What is Periodontal Disease?
Periodontal (gum) disease is an acute or chronic infectious process affecting the tissues surrounding the teeth. This includes the gums and the fibrous attachments which buttress the teeth and supporting bone. Gone unchecked, periodontal disease can result in bone loss and eventual loosening and loss of the teeth. It is often associated with systemic conditions such as diabetes and heart disease.
Periodontal disease is usually a slow, painless and progressive process. Most adults with periodontal disease are unaware they have it. If diagnosed and treated early, however, the teeth can be saved.
What is the cause of Periodontal Disease?
The primary cause of periodontal disease is the accumulation of bacterial plaque at and under the gum line. Plaque is often a colorless mass of bacteria and food debris that sticks to teeth, crowns, bridges and other tissues in the oral cavity. Plaque is constantly forming on the teeth and must be removed regularly to maintain dental and periodontal health. Inadequate oral hygiene results in irritation of the gums, causing them to become red, tender and swollen.

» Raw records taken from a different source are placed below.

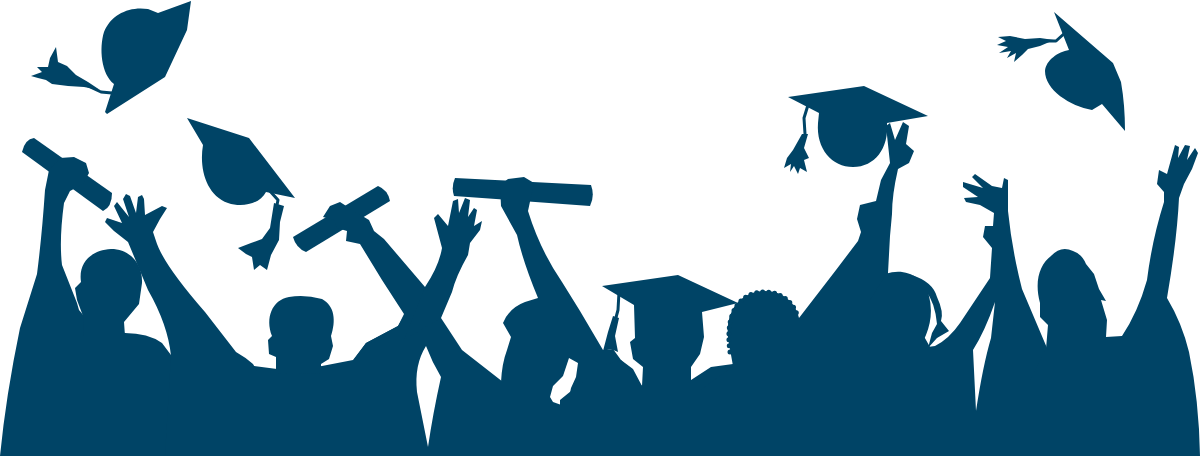
<!DOCTYPE html>
<html lang="en">
<head>
<meta charset="utf-8">
<title>Graduation celebration</title>
<style>
:root { --navy: #004466; --paper: #ffffff; }
html, body { margin: 0; background: var(--paper); overflow: hidden; }
.banner { display: block; width: 1200px; height: 456px; fill: var(--navy); }
.gap { fill: var(--paper); }
.cord { fill: none; stroke: var(--navy); stroke-width: 3; stroke-linecap: round; stroke-linejoin: round; }
.curls { stroke: var(--navy); stroke-width: 5; stroke-linecap: round; stroke-dasharray: 0 6; }
</style>
</head>
<body>
<svg class="banner" viewBox="0 0 1200 456" role="img" aria-label="Silhouettes of graduates throwing caps and raising diplomas">

  <g id="thrown-caps">
    <g id="cap-far-left">
      <path d="M191 1L187 30L165 77L107 114L105 112L114 84C101 74 99 48 104 32C111 14 130 6 148 9L158 13Z"/>
      <path class="cord" d="M112 93L101 92L88 86L76 80"/>
      <path d="M100 90L84 87L68 86L52 84L46 80L38 78L31 76L42 72L37 67L48 67L50 58L56 47L58 62L67 66L76 75L88 82Z"/>
    </g>
    <g id="cap-left">
      <path d="M187 118L249 138L295 198L266 192C260 204 242 208 228 203C206 195 199 168 203 145Z"/>
      <path class="cord" d="M269 190L278 200L275 215"/>
      <path d="M274 203L284 206L280 222L279 240L271 255L267 270L260 265L254 270L252 257L246 254L238 248L251 243L262 239L270 228Z"/>
    </g>
    <g id="cap-caught">
      <path d="M788 97L864 86L928 116L887 123C889 148 875 167 853 167C832 167 816 149 818 123L819 113Z"/>
      <path class="cord" d="M808 105L804 118L805 134"/>
      <path d="M802 134L808 134L804 148L809 158L804 160L807 172L800 168L798 174L794 166L790 172L791 164L784 168L787 158L793 150Z"/>
    </g>
    <g id="cap-far-right">
      <path d="M1054 12L1113 63L1121 82Q1125 105 1125 131L1102 104L1092 110C1070 106 1045 90 1045 71C1046 60 1058 52 1069 50Z"/>
      <path class="cord" d="M1066 32L1056 41L1040 41"/>
      <path d="M1054 40L1040 38L1025 39L1010 36L998 37L1006 41L997 45L1008 47L999 53L1011 51L1007 58L1016 53L1014 62L1022 55L1028 49L1040 46Z"/>
    </g>
  </g>

  <g id="diplomas">
    <path d="M34 138Q25 139 22 152L103 211Q112 207 112 193Z"/>
    <path d="M378 186Q388 190 390 201L306 252Q296 248 293 237Z"/>
    <path d="M455 178Q451 187 454 196L590 206Q595 196 591 185Z"/>
  </g>

  <g id="graduate-one">
    <path d="M0 456Q6 395 20 328L37 274Q42 235 45 190L49 170L60 158L74 157L86 163L89 173L83 184L70 191L64 203Q59 240 62 265L77 303L79 310L84 316L125 333Q148 333 162 343L171 355L300 372V456Z"/>
    <path d="M77 300L75 288L81 282C78 262 92 250 111 249C130 249 143 264 142 283L139 304L124 322L125 336H84L83 316Z"/>
  </g>

  <g id="graduate-two">
    <path d="M171 356Q168 325 148 290L128 242L114 231L105 222L107 218L122 223L114 206L117 202L129 217L123 199L126 194L130 196L136 213L138 197L142 195L144 199L145 215L162 206L167 208L160 219L153 232L156 241Q163 264 205 312L236 352Q245 357 253 364L257 371L276 371L322 366L353 360L366 343L398 326L404 316V456H165Z"/>
    <path d="M276 373V357L269 354L268 340L272 336C265 318 272 300 289 297Q304 294 322 299C335 306 336 321 331 336L333 346L329 359L321 364V374Z"/>
  </g>

  <g id="raised-crossing-arms">
    <path d="M323 217L330 206L340 202L354 211L369 220L374 231L384 239L425 287L441 318L462 350L503 382V456H350V365L366 343L398 326L404 314L382 280L360 244L346 241L347 231L337 228L334 220Z"/>
    <path d="M425 287Q439 266 442 248L434 218L438 214L448 226L453 201L458 199L459 213L465 198L470 200L468 217L474 208L477 210L474 226L482 221L480 230L470 243L468 255Q456 276 452 292L441 318L404 340Z"/>
  </g>

  <g id="graduate-three">
    <path d="M501 382Q502 363 507 350L511 337L503 323Q509 308 525 302L538 298Q523 262 517 235L501 206L500 185L508 179L524 177L534 183L528 211Q540 250 562 282L580 311L603 350L613 349L621 360L633 369L642 386V456H480V370Z"/>
    <path class="gap" d="M569 358L578 363L576 377L571 388L567 407L553 402L550 397L553 386L563 376Z"/>
  </g>

  <g id="graduate-four">
    <path d="M602 286L678 275L738 303L702 312L704 337L700 354L691 367V380L711 367L733 364L760 380V456H560V400L603 365L621 360L642 386L643 367L633 359L630 342L635 338L634 305Z"/>
    <path class="cord" d="M619 292L618 310L614 325"/>
    <path d="M613 316L619 318L615 336L618 352L611 349L603 351L608 332Z"/>
  </g>

  <g id="graduate-five">
    <path d="M733 366L728 338C725 308 743 291 765 291C783 291 796 303 799 318L836 270L858 241L861 232L857 219L860 205L876 201L881 180L890 163L886 126L890 123L895 140L903 122L909 126L906 144L914 151L909 163L898 169Q892 195 892 214L890 236L888 273L930 347V456H700V390Z"/>
    <path class="cord curls" d="M730 352C724 308 743 292 765 292C782 292 795 304 798 318"/>
  </g>

  <g id="graduate-six">
    <path d="M886 274C903 267 925 276 929 296Q934 315 926 335L920 348L935 346Q949 339 960 323L990 278L992 248L983 237L985 226L993 226L994 213L980 205L966 202L964 198L978 197L963 187L963 182L983 188L972 177L975 174L992 186L1002 188L1004 178L1008 180L1008 211Q1012 250 1022 289L1047 348V456H870V300Z"/>
    <path d="M912 275Q933 282 937 297Q944 312 941 321L949 331L937 338L928 348L932 333L937 324Q935 302 925 290Z"/>
  </g>

  <g id="graduate-seven">
    <path d="M1046 349L1048 325L1040 317V303C1034 281 1040 264 1051 256Q1061 245 1073 251Q1082 254 1086 264L1094 274L1099 289L1106 301L1101 300L1107 320L1106 337L1122 336Q1138 312 1147 280Q1152 240 1164 202V192L1157 184L1159 170L1167 174L1175 145L1179 147L1178 158L1185 145L1190 146L1187 160L1195 148L1198 153L1192 169L1184 184L1179 198Q1177 240 1167 298Q1182 323 1189 352Q1199 400 1200 456H1030V380Z"/>
  </g>

  <rect id="gowns-base" x="440" y="408" width="535" height="48"/>

  <g id="gown-gaps" class="gap">
    <path d="M426 346Q414 365 417 392L428 447Q433 413 441 377Q432 362 426 346Z"/>
    <path d="M995 302Q985 331 973 350L976 411Q983 365 991 338Z"/>
  </g>
</svg>
</body>
</html>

What is Tartar?
Over time, plaque combines with natural minerals in the mouth forming calculus (tartar). These hard concretions adhere to the teeth and form a rough surface on the teeth and roots, allowing for even more plaque accumulation. Calculus of itself does not cause the deterioration of the periodontal attachment. Rather, it serves as a substrate for the further colonization of bacterial plaque on the irregular root surfaces. The bacteria initiate and perpetuate the inflammatory process that causes periodontal disease.

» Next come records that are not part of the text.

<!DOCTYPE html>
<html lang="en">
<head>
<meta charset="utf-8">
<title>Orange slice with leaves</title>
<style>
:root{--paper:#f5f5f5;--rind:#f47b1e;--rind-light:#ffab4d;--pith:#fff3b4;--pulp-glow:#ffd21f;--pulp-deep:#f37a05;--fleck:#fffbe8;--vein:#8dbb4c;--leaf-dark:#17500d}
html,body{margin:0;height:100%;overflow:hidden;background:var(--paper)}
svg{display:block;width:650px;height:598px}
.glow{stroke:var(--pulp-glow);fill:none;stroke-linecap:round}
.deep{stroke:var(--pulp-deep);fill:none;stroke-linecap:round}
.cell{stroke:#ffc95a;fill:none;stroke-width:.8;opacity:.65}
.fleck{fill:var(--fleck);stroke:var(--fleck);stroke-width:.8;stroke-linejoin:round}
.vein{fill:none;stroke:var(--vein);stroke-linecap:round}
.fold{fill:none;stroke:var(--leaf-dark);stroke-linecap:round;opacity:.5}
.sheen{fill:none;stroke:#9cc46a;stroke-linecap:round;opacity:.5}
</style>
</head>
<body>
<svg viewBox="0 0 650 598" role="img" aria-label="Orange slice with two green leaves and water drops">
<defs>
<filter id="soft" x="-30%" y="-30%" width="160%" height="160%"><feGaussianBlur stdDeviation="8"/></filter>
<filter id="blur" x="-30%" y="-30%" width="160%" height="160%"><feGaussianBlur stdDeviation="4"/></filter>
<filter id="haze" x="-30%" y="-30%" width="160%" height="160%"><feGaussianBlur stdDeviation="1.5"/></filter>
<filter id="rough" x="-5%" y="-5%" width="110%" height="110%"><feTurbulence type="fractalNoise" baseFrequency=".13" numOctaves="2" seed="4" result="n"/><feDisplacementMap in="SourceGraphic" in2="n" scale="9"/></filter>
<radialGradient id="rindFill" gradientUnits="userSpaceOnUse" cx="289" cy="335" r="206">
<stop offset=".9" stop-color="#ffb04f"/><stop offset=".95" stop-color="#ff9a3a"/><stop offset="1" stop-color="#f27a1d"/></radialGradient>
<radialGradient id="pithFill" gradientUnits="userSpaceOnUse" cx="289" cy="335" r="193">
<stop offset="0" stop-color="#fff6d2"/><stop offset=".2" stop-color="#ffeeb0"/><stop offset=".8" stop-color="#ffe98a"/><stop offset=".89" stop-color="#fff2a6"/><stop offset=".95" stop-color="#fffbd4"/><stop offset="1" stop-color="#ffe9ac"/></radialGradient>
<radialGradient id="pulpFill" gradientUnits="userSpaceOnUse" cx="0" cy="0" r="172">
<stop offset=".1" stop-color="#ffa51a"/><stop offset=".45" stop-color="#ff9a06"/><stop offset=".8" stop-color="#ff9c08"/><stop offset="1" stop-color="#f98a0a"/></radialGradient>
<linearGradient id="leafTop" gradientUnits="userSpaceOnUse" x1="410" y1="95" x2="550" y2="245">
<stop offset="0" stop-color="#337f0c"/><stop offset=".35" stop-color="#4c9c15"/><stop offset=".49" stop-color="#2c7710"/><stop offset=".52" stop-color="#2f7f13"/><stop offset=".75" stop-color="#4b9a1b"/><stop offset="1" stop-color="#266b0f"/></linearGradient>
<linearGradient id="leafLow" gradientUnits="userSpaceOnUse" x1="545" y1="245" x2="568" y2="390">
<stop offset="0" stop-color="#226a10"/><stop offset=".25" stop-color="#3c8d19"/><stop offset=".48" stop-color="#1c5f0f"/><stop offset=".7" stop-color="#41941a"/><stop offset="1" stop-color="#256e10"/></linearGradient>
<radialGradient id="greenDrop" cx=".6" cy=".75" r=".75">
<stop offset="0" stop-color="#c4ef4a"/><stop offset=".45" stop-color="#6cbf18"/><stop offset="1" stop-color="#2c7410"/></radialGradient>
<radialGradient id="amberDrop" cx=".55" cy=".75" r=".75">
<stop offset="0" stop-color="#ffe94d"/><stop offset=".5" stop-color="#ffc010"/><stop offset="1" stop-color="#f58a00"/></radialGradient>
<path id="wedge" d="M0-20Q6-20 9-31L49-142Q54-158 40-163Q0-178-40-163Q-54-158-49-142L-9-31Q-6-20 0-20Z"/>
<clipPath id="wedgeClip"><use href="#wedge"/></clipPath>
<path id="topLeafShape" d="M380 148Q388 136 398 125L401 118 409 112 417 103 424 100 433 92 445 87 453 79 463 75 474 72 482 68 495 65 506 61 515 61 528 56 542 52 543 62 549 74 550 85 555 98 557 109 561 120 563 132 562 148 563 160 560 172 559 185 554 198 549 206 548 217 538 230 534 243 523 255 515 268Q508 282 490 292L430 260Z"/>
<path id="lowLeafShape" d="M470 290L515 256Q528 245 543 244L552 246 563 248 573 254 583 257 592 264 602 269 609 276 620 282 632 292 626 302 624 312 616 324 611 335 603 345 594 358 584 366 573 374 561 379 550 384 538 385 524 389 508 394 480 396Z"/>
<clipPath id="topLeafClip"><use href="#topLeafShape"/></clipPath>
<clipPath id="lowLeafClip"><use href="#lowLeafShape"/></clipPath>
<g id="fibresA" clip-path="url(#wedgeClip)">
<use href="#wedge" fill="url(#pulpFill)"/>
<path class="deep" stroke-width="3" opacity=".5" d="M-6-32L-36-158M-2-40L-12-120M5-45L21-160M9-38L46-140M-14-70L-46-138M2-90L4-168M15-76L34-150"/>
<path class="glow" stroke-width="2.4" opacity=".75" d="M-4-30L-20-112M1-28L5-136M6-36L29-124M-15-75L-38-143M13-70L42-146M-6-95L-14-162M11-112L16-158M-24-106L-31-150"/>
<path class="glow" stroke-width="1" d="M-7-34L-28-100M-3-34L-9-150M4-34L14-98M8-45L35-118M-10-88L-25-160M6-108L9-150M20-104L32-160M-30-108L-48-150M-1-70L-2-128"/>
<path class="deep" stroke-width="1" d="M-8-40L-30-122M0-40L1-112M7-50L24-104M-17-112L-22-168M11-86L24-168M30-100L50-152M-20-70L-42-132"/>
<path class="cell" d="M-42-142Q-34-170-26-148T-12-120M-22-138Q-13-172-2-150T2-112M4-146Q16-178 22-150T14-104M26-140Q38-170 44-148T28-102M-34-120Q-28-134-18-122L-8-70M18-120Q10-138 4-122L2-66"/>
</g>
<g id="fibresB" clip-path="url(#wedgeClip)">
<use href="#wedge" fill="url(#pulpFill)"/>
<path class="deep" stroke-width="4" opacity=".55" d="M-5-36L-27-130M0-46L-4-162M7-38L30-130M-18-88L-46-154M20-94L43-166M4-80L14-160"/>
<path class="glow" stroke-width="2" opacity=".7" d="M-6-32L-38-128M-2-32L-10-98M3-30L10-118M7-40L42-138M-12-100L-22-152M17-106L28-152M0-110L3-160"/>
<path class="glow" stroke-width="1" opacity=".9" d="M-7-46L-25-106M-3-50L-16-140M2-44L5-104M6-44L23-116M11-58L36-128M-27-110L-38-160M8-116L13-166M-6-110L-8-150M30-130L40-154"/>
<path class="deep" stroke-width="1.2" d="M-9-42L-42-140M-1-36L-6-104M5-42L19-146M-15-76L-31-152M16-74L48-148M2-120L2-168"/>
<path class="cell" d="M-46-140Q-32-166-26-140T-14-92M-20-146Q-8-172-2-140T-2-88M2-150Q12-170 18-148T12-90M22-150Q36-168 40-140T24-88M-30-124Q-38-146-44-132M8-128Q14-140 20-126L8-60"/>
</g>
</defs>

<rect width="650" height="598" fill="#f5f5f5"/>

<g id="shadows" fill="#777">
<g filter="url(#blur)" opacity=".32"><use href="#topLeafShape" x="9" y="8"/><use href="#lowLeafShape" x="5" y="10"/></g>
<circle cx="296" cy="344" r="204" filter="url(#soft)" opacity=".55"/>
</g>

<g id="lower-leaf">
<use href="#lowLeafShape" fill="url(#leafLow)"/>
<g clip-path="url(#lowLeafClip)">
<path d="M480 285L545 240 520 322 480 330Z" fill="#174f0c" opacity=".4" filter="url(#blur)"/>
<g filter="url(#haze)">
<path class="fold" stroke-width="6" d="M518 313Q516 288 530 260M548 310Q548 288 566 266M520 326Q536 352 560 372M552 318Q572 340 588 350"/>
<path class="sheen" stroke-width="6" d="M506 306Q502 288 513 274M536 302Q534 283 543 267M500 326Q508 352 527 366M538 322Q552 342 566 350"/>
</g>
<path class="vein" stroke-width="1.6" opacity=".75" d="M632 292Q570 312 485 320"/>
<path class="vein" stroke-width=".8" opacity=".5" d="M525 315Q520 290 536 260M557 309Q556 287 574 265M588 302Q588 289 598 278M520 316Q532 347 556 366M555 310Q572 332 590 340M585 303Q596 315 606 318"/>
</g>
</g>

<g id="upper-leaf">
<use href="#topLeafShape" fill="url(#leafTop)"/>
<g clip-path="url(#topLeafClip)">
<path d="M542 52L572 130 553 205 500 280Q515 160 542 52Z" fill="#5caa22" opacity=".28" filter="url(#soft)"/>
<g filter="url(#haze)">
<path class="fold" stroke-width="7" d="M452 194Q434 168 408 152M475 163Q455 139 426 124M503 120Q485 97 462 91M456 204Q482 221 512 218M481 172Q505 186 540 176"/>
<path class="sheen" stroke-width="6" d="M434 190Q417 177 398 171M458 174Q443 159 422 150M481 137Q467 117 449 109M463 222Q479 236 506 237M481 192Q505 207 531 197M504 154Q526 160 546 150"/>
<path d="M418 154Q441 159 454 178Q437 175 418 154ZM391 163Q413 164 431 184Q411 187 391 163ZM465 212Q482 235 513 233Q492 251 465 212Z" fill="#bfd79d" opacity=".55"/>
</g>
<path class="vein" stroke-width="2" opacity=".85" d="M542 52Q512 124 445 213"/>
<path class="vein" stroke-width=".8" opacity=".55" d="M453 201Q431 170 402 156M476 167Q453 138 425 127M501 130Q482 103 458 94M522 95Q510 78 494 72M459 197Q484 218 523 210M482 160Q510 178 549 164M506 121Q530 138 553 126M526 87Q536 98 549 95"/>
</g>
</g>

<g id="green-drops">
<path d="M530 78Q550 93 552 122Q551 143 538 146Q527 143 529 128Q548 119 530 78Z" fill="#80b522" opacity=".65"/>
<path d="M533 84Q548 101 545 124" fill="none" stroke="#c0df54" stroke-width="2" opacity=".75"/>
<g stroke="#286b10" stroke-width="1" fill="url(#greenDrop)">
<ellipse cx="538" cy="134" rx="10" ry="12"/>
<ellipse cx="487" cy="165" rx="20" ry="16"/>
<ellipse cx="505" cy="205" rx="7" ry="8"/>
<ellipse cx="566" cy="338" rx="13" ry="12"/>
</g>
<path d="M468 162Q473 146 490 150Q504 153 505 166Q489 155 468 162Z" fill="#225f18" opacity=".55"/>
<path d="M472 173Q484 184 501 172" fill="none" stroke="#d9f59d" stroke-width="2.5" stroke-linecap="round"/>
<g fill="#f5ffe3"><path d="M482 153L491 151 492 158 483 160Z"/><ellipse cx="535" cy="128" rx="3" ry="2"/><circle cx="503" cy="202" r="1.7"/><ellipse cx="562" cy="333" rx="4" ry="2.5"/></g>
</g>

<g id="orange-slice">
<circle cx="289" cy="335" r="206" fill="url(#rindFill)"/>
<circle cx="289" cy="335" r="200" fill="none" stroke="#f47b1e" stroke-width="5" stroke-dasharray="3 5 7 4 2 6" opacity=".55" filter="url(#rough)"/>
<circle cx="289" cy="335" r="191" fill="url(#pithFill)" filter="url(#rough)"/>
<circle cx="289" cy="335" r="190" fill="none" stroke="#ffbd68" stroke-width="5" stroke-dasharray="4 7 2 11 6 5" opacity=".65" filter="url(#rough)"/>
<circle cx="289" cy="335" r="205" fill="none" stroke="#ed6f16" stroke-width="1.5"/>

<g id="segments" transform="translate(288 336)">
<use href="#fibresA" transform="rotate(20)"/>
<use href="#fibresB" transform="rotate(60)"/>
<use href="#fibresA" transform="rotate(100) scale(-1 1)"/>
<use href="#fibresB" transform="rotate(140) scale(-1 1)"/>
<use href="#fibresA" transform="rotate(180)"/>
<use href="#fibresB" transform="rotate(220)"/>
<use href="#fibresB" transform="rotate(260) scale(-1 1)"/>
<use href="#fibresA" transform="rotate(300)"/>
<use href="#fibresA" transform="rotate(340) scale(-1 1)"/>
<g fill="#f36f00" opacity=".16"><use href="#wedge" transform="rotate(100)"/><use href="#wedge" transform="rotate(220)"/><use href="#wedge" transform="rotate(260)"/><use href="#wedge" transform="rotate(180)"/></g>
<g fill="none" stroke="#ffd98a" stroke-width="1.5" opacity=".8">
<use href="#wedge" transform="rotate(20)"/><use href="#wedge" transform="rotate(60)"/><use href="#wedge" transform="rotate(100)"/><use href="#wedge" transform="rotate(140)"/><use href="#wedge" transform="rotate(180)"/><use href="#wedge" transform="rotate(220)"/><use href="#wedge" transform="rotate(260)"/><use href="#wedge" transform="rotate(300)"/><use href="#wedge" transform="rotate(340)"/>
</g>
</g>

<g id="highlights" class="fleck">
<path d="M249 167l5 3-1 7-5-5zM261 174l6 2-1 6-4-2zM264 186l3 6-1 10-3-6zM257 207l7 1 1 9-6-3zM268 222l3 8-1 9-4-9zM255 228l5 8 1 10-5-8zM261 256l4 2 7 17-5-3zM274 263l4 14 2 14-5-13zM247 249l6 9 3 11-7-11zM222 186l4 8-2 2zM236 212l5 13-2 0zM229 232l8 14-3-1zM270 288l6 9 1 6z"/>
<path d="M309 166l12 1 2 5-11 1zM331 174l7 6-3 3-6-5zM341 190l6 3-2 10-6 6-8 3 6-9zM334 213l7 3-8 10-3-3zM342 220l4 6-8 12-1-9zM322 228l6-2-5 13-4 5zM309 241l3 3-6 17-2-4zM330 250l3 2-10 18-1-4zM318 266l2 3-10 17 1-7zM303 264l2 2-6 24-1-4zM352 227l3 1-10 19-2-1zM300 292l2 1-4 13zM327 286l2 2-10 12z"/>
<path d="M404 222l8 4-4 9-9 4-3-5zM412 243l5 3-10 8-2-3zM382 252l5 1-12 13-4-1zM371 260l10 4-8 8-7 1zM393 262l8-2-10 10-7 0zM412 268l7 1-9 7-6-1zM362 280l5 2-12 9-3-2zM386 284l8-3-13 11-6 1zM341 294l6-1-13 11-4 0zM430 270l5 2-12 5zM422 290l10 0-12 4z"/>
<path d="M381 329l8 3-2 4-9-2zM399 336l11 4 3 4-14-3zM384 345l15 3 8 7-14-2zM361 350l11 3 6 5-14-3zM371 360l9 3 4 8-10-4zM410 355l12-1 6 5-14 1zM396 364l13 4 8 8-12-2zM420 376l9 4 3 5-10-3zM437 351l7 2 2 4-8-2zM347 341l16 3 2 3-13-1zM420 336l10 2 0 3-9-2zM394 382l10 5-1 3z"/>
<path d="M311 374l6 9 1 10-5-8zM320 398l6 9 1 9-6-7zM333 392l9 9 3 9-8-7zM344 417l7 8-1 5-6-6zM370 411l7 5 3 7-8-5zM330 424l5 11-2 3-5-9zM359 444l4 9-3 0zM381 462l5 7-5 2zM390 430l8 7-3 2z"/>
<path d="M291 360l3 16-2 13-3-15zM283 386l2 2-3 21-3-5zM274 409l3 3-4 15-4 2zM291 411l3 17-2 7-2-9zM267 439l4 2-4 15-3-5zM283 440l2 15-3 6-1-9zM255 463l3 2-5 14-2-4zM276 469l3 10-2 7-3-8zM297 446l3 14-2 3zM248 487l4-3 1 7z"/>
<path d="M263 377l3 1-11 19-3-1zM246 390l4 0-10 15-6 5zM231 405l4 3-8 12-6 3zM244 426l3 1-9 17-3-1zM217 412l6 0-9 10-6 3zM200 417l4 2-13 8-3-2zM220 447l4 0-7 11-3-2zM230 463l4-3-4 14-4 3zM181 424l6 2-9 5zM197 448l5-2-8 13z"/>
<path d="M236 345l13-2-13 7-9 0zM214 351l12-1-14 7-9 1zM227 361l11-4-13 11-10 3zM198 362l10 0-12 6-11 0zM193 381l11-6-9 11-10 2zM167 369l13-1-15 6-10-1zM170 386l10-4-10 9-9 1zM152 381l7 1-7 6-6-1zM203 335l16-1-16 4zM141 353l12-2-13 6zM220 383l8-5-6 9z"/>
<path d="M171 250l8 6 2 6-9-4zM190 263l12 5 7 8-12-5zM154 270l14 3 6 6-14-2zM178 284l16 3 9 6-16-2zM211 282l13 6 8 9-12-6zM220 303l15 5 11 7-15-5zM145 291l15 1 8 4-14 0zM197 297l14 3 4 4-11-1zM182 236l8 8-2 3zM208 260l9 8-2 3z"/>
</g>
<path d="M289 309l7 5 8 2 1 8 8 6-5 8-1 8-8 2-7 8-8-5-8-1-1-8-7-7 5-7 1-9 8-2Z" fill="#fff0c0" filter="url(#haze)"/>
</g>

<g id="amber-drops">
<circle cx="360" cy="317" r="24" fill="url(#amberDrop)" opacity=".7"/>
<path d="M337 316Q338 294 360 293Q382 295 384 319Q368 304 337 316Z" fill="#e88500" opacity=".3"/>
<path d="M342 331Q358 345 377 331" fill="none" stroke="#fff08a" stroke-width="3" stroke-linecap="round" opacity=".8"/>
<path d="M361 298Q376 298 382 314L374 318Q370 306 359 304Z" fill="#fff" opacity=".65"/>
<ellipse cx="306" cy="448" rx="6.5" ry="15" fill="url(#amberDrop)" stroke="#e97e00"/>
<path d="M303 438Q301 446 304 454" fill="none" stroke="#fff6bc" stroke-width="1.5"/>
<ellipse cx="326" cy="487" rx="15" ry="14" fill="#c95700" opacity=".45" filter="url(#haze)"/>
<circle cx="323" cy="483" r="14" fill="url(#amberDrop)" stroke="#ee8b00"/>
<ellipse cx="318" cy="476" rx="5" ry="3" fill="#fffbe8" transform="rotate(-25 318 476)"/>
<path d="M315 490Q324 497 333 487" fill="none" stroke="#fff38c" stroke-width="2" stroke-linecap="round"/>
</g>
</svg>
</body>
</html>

What is Scaling and Root Planing?
After X-rays, a clinical exam, including a periodontal charting, patient education, scaling and root planing, is the first treatment for periodontal disease. The procedure serves to remove the calcified irritants under the gums to reduce inflammation and infection.
How is Scaling and Root Planing accomplished?
One-fourth or half of the mouth is anesthetized so that the hygienist can comfortably scrape below the gums. This is called scaling and it’s similar to removing the scales from a fish. The procedure may be performed by a dentist, hygienist or periodontist (gum specialist), using hand instruments or ultrasonic vibrating instruments to blast deposits off the teeth.
Scaling alone may leave a rough surface, so it is usually combined with root planing. Just as a carpenter planes a door to make it smooth, the hygienist carefully planes the root surfaces to avoid future buildup of calculus. Smooth root surfaces allow the gums to regenerate without irritation. The gum tissue shrinks and tightens around the teeth because the irritant has been reduced or eliminated.
Consequently, after several days or weeks, depending on the severity of the condition, there is a dramatic reduction in bleeding of the gums. After scaling and root planing is completed and the soft tissues have healed, the status of the periodontal structures is determined by another charting of pocket depth. The ultimate goal is a shallow valley around the teeth with a depth of 1 to 3 mm. This may be cleansed with good hygiene techniques.
Are there any side effects?
One common side effect of periodontal scaling is sensitivity to hot and cold, due to exposed roots after the gum shrinks. Conscientious oral hygiene, use of a desensitizing toothpaste, and tincture of time usually minimizes the sensitivity.
For many patients, scaling and root planing is the only treatment needed. It can often eliminate the inflammation and infection that promotes the tissue destruction around teeth from periodontal disease. Most effective in treating early periodontal disease, this non-surgical approach is well-received among dental patients. Unfortunately, scaling alone is not a cure for periodontal disease. It must be followed by an ongoing process of good dental hygiene and regular professional care.
In more advanced cases, pocket depths of greater than 5 or 6 mm, all the subgingival (beneath the gum) calculus may not be eliminated. Depending on the re-evaluation of the periodontal tissues after scaling, further treatment — often surgical re-contouring of the gums — may be required to establish an environment which can be maintained with brushing, flossing and other cleansing aids.
The ultimate success of any periodontal treatment is a cooperative partnership between the patient and the dental staff. Alone, neither can accomplish this goal.